_Task objective_
Copy out all lines bearing the word "white" from the listing below.

_Information supplied_
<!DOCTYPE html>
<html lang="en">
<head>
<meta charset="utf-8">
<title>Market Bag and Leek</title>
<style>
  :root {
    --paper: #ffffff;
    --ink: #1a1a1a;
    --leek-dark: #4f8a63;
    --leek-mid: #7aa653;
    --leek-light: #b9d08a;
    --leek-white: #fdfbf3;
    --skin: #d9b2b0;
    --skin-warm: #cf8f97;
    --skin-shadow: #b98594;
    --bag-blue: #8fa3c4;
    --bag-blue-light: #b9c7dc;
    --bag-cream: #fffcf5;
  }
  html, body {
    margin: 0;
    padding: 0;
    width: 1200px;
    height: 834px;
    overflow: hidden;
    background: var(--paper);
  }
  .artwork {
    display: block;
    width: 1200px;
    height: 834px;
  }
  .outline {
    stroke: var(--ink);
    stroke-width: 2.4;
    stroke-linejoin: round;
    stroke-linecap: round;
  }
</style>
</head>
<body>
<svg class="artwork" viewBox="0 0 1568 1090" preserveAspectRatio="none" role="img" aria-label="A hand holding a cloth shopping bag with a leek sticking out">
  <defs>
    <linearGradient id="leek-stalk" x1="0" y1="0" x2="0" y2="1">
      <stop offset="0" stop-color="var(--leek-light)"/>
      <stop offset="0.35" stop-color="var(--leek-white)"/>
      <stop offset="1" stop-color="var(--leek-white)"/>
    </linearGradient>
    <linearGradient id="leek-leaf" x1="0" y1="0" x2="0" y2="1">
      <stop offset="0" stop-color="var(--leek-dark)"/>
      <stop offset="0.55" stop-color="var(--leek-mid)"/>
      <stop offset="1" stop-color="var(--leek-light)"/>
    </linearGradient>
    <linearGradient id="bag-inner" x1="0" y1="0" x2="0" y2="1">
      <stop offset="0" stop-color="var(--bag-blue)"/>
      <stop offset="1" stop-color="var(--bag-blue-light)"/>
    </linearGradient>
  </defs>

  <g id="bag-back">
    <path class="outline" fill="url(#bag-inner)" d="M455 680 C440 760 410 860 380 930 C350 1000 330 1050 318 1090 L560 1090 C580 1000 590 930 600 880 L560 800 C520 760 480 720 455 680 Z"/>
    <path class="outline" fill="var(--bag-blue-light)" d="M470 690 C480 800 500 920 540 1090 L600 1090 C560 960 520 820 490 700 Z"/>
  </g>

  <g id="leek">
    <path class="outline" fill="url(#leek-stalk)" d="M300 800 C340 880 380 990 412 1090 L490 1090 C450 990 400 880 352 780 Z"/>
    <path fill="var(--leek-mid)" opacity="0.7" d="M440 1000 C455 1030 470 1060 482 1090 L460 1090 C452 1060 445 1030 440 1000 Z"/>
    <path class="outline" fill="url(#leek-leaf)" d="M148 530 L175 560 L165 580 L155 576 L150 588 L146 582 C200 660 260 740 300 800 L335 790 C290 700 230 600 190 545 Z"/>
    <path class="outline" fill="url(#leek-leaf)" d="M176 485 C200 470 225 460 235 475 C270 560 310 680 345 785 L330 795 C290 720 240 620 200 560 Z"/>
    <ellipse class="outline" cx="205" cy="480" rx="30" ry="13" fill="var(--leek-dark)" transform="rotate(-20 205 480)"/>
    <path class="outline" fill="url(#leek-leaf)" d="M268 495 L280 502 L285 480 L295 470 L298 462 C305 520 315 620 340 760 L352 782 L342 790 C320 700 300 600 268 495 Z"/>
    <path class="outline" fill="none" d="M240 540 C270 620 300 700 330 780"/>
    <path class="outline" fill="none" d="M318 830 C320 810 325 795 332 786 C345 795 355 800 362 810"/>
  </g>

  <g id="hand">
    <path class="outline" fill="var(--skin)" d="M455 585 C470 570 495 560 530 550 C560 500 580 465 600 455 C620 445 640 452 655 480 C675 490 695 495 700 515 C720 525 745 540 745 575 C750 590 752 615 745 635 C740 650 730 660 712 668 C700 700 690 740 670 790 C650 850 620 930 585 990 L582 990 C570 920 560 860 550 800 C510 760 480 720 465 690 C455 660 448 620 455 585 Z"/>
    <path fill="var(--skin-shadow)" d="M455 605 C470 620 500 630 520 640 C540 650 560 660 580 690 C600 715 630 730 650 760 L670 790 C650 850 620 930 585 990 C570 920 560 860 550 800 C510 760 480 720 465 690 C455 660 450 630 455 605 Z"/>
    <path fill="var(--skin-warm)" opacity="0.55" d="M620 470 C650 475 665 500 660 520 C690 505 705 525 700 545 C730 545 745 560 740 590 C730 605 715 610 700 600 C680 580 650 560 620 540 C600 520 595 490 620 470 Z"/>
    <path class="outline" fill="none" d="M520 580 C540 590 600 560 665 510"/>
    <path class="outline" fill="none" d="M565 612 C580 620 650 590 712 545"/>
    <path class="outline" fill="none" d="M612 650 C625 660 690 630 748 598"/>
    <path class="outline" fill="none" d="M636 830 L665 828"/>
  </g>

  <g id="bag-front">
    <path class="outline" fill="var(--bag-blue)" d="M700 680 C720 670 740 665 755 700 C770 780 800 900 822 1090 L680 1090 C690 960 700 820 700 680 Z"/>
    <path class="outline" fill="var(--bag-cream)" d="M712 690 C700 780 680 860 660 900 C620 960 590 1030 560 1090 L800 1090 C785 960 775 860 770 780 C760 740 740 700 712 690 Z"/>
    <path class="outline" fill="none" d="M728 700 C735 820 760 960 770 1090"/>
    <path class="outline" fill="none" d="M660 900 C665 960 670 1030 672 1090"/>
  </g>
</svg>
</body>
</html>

_Response to the task_
    --leek-white: #fdfbf3;
      <stop offset="0.35" stop-color="var(--leek-white)"/>
      <stop offset="1" stop-color="var(--leek-white)"/>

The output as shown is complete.